What the task requires:
Search the records for lines with the word "awning" and copy each match.

★ ★ ★ ★ ★ ★ ★

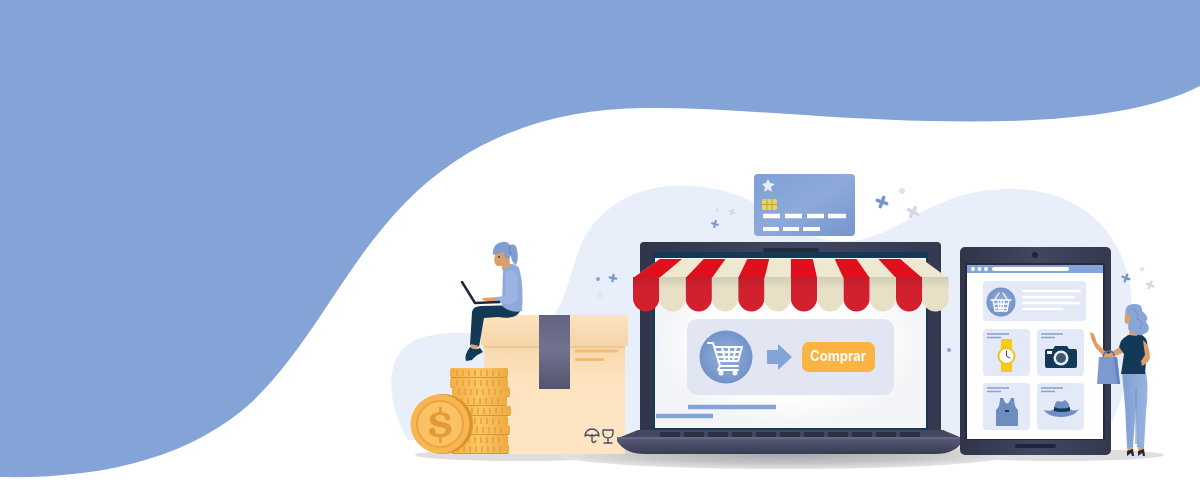
<!DOCTYPE html>
<html lang="es">
<head>
<meta charset="utf-8">
<title>Tienda online</title>
<style>
:root{--sky:#84a3d6;--mist:#e8eefa;--panel:#e3e9f6;--frame:#343a50;--base:#4b4d68;--navy:#123a56;--red:#d2202f;--cream:#e7e0c6;--box:#fde3bf;--gold:#f6b54c;--gold-dark:#e39a35;--orange:#fbb443;--skin:#dba06a}
html,body{margin:0;height:100%;overflow:hidden;background:#fff}
.banner{display:block;width:1200px;height:499px}
.sky{fill:var(--sky)}.mist{fill:var(--mist)}.panel{fill:var(--panel)}.frame{fill:var(--frame)}.navy{fill:var(--navy)}.skin{fill:var(--skin)}.white{fill:#fff}
.buy{font:700 14px Inter,"Open Sans",sans-serif;fill:#fff;text-anchor:middle}
.coin-sign{font:700 39px "TeX Gyre Bonum","Noto Serif",serif;fill:var(--gold-dark);text-anchor:middle}
.line{fill:none;stroke-linecap:round;stroke-linejoin:round}
</style>
</head>
<body>
<svg class="banner" viewBox="0 0 1200 499" role="img" aria-label="Compra en línea: tienda en un portátil, tableta, caja y monedas">
<defs>
<linearGradient id="card-fill" x2="1" y2="1"><stop stop-color="#7f9fd3"/><stop offset=".5" stop-color="#8eaadb"/><stop offset="1" stop-color="#7695cb"/></linearGradient>
<linearGradient id="box-fill" x2="0" y2="1"><stop stop-color="#f6d6aa"/><stop offset=".35" stop-color="#fde3bf"/><stop offset="1" stop-color="#fde5c4"/></linearGradient>
<linearGradient id="lid-fill" x2="0" y2="1"><stop stop-color="#fde3c0"/><stop offset="1" stop-color="#f5d5a9"/></linearGradient>
<linearGradient id="tape-fill" x2="0" y2="1"><stop stop-color="#62647f"/><stop offset=".45" stop-color="#71738e"/><stop offset="1" stop-color="#53556f"/></linearGradient>
<linearGradient id="stack-fill"><stop stop-color="#f3ae43"/><stop offset=".5" stop-color="#fcc763"/><stop offset="1" stop-color="#edaa43"/></linearGradient>
<linearGradient id="base-fill" x2="0" y2="1"><stop stop-color="#5b5d79"/><stop offset="1" stop-color="#383b52"/></linearGradient>
<linearGradient id="frame-fill" x2="1"><stop stop-color="#30354a"/><stop offset=".5" stop-color="#42465e"/><stop offset="1" stop-color="#343950"/></linearGradient>
<linearGradient id="jeans-fill" x2="1"><stop stop-color="#7e9ed2"/><stop offset="1" stop-color="#9ab4e0"/></linearGradient>
<radialGradient id="screen-fill"><stop offset=".6" stop-color="#fff"/><stop offset="1" stop-color="#f3f4f7"/></radialGradient>
<radialGradient id="disc-fill"><stop stop-color="#98b2df"/><stop offset="1" stop-color="#7292c9"/></radialGradient>
<radialGradient id="floor-fill"><stop stop-color="#a9a9ab"/><stop offset=".6" stop-color="#c5c5c6"/><stop offset="1" stop-color="#e3e3e3"/></radialGradient>
<linearGradient id="valance-shade" x2="0" y2="1"><stop stop-color="#000" stop-opacity=".09"/><stop offset="1" stop-color="#000" stop-opacity="0"/></linearGradient>
<path id="plus" d="M-5 0H5M0-5V5" stroke-width="3.5" stroke-linecap="round"/>
<path id="scallop" d="M0 277H26.3V298A13.1 13.5 0 0 1 0 298Z"/>
<g id="coin-row"><rect width="58" height="10" rx="2" fill="url(#stack-fill)"/><path d="M1 9.5H57" stroke="#d99437"/><path d="M7 2V8M13 2V8M19 2V8M25 2V8M31 2V8M37 2V8M43 2V8M49 2V8" stroke="#e5a03c" stroke-width="1.5"/></g>
<g id="product-card"><rect class="panel" width="47" height="47" rx="4"/><path d="M4 5H26M4 8.500H18" stroke="#84a3d6" stroke-width="1.5"/></g>
</defs>

<g id="background">
<rect class="white" width="1200" height="499"/>
<path class="sky" d="M0 0H1200V86C1135 119 1030 123 930 121C820 119 730 107 645 108C550 109 470 137 405 203C345 264 315 340 253 401C190 459 100 479 0 477Z"/>
<path class="mist" d="M408 440C390 410 382 365 407 345C435 326 480 335 515 335C575 332 563 262 592 226C625 184 680 178 731 193C780 208 800 245 850 241C905 236 925 192 1005 189C1075 187 1120 226 1130 286C1138 350 1125 410 1100 440Z"/>
</g>

<g id="sparkles" stroke="#7695cb">
<use href="#plus" transform="translate(882 202) rotate(20)"/>
<use href="#plus" transform="translate(715 224) rotate(15) scale(.6)"/>
<use href="#plus" transform="translate(613 278) rotate(10) scale(.65)"/>
<use href="#plus" transform="translate(1126 278) rotate(20) scale(.7)"/>
<g stroke="#d3d8e4"><use href="#plus" transform="translate(913 212) rotate(28)"/><use href="#plus" transform="translate(732 212) rotate(25) scale(.55)"/><use href="#plus" transform="translate(1150 285) rotate(25) scale(.7)"/></g>
<g stroke="none"><circle cx="902" cy="191" r="3" fill="#dde2ec"/><circle cx="717" cy="210" r="2" fill="#dde2ec"/><circle cx="1142" cy="269" r="2" fill="#dde2ec"/><circle cx="600" cy="295" r="3" fill="#dfe6f4"/><circle class="sky" cx="598" cy="279" r="2"/><circle class="sky" cx="949" cy="350" r="2"/></g>
</g>

<g id="floor">
<ellipse cx="520" cy="455" rx="105" ry="6" fill="#dedede"/>
<ellipse cx="1060" cy="455" rx="104" ry="6" fill="#dedede"/>
<ellipse cx="785" cy="455" rx="225" ry="14" fill="url(#floor-fill)"/>
</g>

<g id="parcel">
<rect x="484" y="340" width="141" height="114" fill="url(#box-fill)"/>
<rect x="481" y="315" width="147" height="31" rx="2" fill="url(#lid-fill)"/>
<path d="M484 347H625" stroke="#ebc898" stroke-width="2"/>
<rect x="539" y="315" width="31" height="74" fill="url(#tape-fill)"/>
<path d="M575 351H618M575 359.500H604" stroke="#f3bd78" stroke-width="3"/>
<g class="line" stroke="#4c4d62" stroke-width="1.4">
<path d="M585 436Q586 429 592 429T599 436Q596 434 594 436Q592 434 590 436Q588 434 585 436ZM592 435V441Q593 444 596 441"/>
<path d="M603 430H613Q614 438 608 438T603 430ZM608 438V443M604 443H612"/>
</g>
</g>

<g id="coins">
<use href="#coin-row" x="450" y="368"/><use href="#coin-row" x="450" y="378"/><use href="#coin-row" x="452" y="387"/><use href="#coin-row" x="449" y="396"/><use href="#coin-row" x="453" y="406"/><use href="#coin-row" x="450" y="416"/><use href="#coin-row" x="452" y="425"/><use href="#coin-row" x="450" y="435"/><use href="#coin-row" x="451" y="444"/>
<circle cx="443" cy="424" r="30" fill="#d9932f"/>
<circle cx="440" cy="424" r="29.500" fill="#f8b650"/>
<circle cx="440" cy="424" r="23" fill="#fcc163" stroke="#e9a541" stroke-width="2"/>
<text class="coin-sign" x="440" y="438">$</text>
</g>

<g id="woman-with-laptop">
<path class="navy" d="M521 305C521 317 512 319 498 317L484 318L479 347L470 345L472 312Q473 306 481 306Z"/>
<path class="skin" d="M471 344L479 346L476 351L470 349Z"/>
<path class="navy" d="M470 347Q474 351 480 348L483 352Q476 355 472 360L466 361Q464 355 470 347Z"/>
<path fill="#8eaadb" d="M503 268Q512 260 519 268Q524 285 522 311Q512 314 502 306Z"/>
<path class="skin" d="M495 255Q493 263 497 266L502 266V270L510 266L509 250L497 249Z"/>
<path fill="#7f9dce" d="M493 255Q492 244 502 242Q507 241 510 245Q516 243 517 250Q519 259 516 265Q511 262 511 255Q508 262 505 257L503 252Z"/>
<path d="M510 246Q508 250 511 255" class="line" stroke="#5f80b7"/>
<path class="skin" d="M498 297L483 298L482 300L497 303Z"/>
<path fill="#9bb4e1" d="M506 271Q514 268 517 276L518 296Q517 304 508 304L494 303L496 297L506 296Z"/>
<path class="line" d="M462 282L475 303L499 302" stroke="#20283a" stroke-width="2.5"/>
<circle cx="499" cy="257" r="1" fill="#54381f"/>
</g>

<g id="credit-card">
<rect x="754" y="174" width="101" height="62" rx="4" fill="url(#card-fill)"/>
<polygon fill="#e6ecf8" points="768,179 770,183 775,184 771,187 772,192 768,189.500 764,192 765,187 762,184 766,183"/>
<rect x="762" y="199" width="15" height="11" rx="2" fill="#e7d560"/><path d="M762 204.500H777M767 199V210M772 199V210" stroke="#b9a53b"/>
<path d="M763 216H780M785 216H802M807 216H824M828 216H846" stroke="#fff" stroke-width="4.500"/>
<path d="M763 229H779M783 229H799M803 229H820" stroke="#fff" stroke-width="4"/>
</g>

<g id="laptop">
<path d="M640 246Q640 242 644 242H937Q941 242 941 246V438H640Z" fill="url(#frame-fill)"/>
<rect x="763" y="248" width="56" height="4" rx="2" fill="#252a3c"/>
<rect x="653" y="252" width="275" height="178" class="navy"/>
<rect x="655" y="258" width="271" height="170" fill="url(#screen-fill)"/>
<rect x="687" y="319" width="207" height="76" rx="10" fill="#e1e6f2"/>
<circle cx="726" cy="357" r="26.500" fill="url(#disc-fill)"/>
<g class="line" stroke="#fff" stroke-width="2"><path d="M708 343H713L720 366H738M715 347H742L738 361H719M716 352H740M718 357H739M722 347L725 361M729 347V361M736 347L733 361M720 366L718 370H738"/><circle cx="721" cy="373" r="1.500"/><circle cx="735" cy="373" r="1.500"/></g>
<polygon class="sky" points="767,350 778,350 778,344 792,357 778,370 778,364 767,364" fill="#7f9fd3"/>
<rect x="802" y="342" width="73" height="30" rx="7" fill="var(--orange)"/>
<text class="buy" x="838" y="361" textLength="56" lengthAdjust="spacingAndGlyphs">Comprar</text>
<path d="M688 407H776M656 416H713" stroke="#84a3d6" stroke-width="4.500"/>
<path d="M638 430H943L962 438H618Z" fill="#45485f"/>
<path d="M660 434.500H922" stroke="#2b2f42" stroke-width="5" stroke-dasharray="20 4"/>
<path d="M617 437H963V441Q955 454 935 454H645Q625 454 617 441Z" fill="url(#base-fill)"/>
<path d="M617 438H963" stroke="#71738d"/>
</g>

<g id="awning">
<g id="awning-cream" fill="#efe8d0"><path d="M660 259H922L948 278H633Z"/></g>
<g id="awning-red" fill="#e00f1d">
<path d="M660 259H682L659.300 278H633Z"/><path d="M703.700 259H725.500L711.900 278H685.600Z"/><path d="M747.300 259H769.200L764.500 278H738.200Z"/><path d="M791 259H812.800L817.100 278H790.800Z"/><path d="M834.700 259H856.500L869.700 278H843.400Z"/><path d="M878.300 259H900.200L922.300 278H896Z"/>
</g>
<g id="valance-red" fill="var(--red)"><use href="#scallop" x="633"/><use href="#scallop" x="685.600"/><use href="#scallop" x="738.200"/><use href="#scallop" x="790.800"/><use href="#scallop" x="843.400"/><use href="#scallop" x="896"/></g>
<g id="valance-cream" fill="var(--cream)"><use href="#scallop" x="659.300"/><use href="#scallop" x="711.900"/><use href="#scallop" x="764.500"/><use href="#scallop" x="817.100"/><use href="#scallop" x="869.700"/><use href="#scallop" x="922.300"/></g>
<rect x="633" y="277" width="315.600" height="12" fill="url(#valance-shade)"/>
</g>

<g id="tablet">
<rect x="960" y="247" width="151" height="208" rx="5" fill="url(#frame-fill)"/>
<circle cx="1035" cy="255" r="3" fill="#20263a"/>
<rect x="1015" y="444" width="41" height="4" rx="2" fill="#20263a"/>
<rect x="965" y="263" width="140" height="177" fill="#252b40"/>
<rect class="white" x="967" y="265" width="136" height="174"/>
<rect class="sky" x="967" y="265" width="136" height="8"/>
<g class="white"><circle cx="973" cy="269" r="2"/><circle cx="979.500" cy="269" r="2"/><circle cx="986" cy="269" r="2"/><rect x="992" y="267" width="77" height="4" rx="2"/></g>
<rect class="panel" x="983" y="281" width="103" height="40" rx="4"/>
<circle cx="1001" cy="302" r="14.500" fill="url(#disc-fill)"/>
<g class="line" stroke="#fff" stroke-width="1.300"><path d="M991 300H1011M993 300L995 311H1007L1009 300M994 304H1008M995 308H1007M998 300L999 311M1001 300V311M1004 300L1003 311M995 299L999 293M1007 299L1003 293"/></g>
<path class="line" d="M1023 291H1080M1023 297H1074M1023 303H1079M1023 309H1062" stroke="#fff" stroke-width="2.500"/>
<use href="#product-card" x="983" y="329"/><use href="#product-card" x="1037" y="329"/><use href="#product-card" x="983" y="383"/><use href="#product-card" x="1037" y="383"/>
<g id="watch"><rect x="1001" y="339" width="11" height="33" rx="1" fill="#f5cc16"/><circle cx="1006.500" cy="356" r="8" fill="#fff" stroke="#efc31a" stroke-width="2"/><path d="M1006.500 351V356L1010 358" class="line" stroke="#3b405a"/></g>
<g id="camera"><path class="navy" d="M1047 349H1053L1055 346H1067L1069 349H1075Q1077 349 1077 351V366Q1077 368 1075 368H1047Q1045 368 1045 366V351Q1045 349 1047 349Z"/><circle cx="1061" cy="358" r="7.500" fill="#e7ecf6"/><circle cx="1061" cy="358" r="5" fill="#3c5a76"/><rect class="white" x="1047" y="351" width="5" height="3"/></g>
<g id="tank-top"><path fill="#6d8cc0" d="M1000 398H1003Q1007 409 1011 398H1014Q1014 407 1018 410V426H996V410Q1000 407 1000 398Z"/><path class="line navy" d="M1002 399Q1007 409 1012 399Z"/><rect class="navy" x="1005" y="410" width="4" height="2"/></g>
<g id="hat"><path fill="#6f8fc4" d="M1044 410Q1052 412 1054 409Q1055 401 1058 401Q1062 403 1065 400Q1069 402 1070 409Q1073 412 1079 409Q1074 417 1061 417T1044 410Z"/><path class="navy" d="M1054 407Q1062 410 1070 407V411Q1062 413 1054 411Z"/></g>
</g>

<g id="shopper">
<path class="skin" d="M1127 447H1133V452L1128 454ZM1138 447H1144V452L1139 454Z"/>
<path fill="#20283a" d="M1127 451L1133 449L1134 456H1132L1131 453L1127 456ZM1138 451L1144 449L1145 456H1143L1142 453L1138 456Z"/>
<path fill="url(#jeans-fill)" d="M1122 372H1146Q1149 388 1146 412L1144 447H1137L1136 405L1133 447H1127L1125 405Z"/>
<path d="M1136 389V444" stroke="#7190c4"/>
<path class="skin" d="M1120 347L1108 354L1097 343L1094 334L1090 332L1091 338L1095 347L1106 359L1123 353Z"/>
<path class="navy" d="M1121 341Q1128 332 1139 334Q1149 337 1147 348L1145 374H1121L1124 354L1119 347Z"/>
<path class="skin" d="M1143 340Q1150 345 1150 357Q1150 362 1142 366L1141 361L1145 355Z"/>
<path class="skin" d="M1126 309Q1124 317 1125 323L1130 325L1129 335L1137 336L1138 312Z"/>
<path fill="#88a5d6" d="M1126 313Q1124 305 1133 304Q1143 303 1142 311Q1150 317 1146 322Q1152 329 1146 333Q1138 338 1132 332Q1126 330 1129 323L1131 317Z"/>
<path class="line" d="M1133 309Q1140 313 1137 319Q1145 321 1140 329" stroke="#6e8fc6"/>
<path class="line" d="M1103 359Q1103 351 1109 351T1114 359" stroke="#54709f" stroke-width="1.500"/>
<path fill="#7c9ace" d="M1099 357H1117L1120 384H1097Z"/>
<path d="M1114 357L1117 384H1120L1117 357Z" fill="#6384bc"/>
</g>
</svg>
</body>
</html>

★ ★ ★ ★ ★ ★ ★

Expected answer:
<g id="awning">
<g id="awning-cream" fill="#efe8d0"><path d="M660 259H922L948 278H633Z"/></g>
<g id="awning-red" fill="#e00f1d">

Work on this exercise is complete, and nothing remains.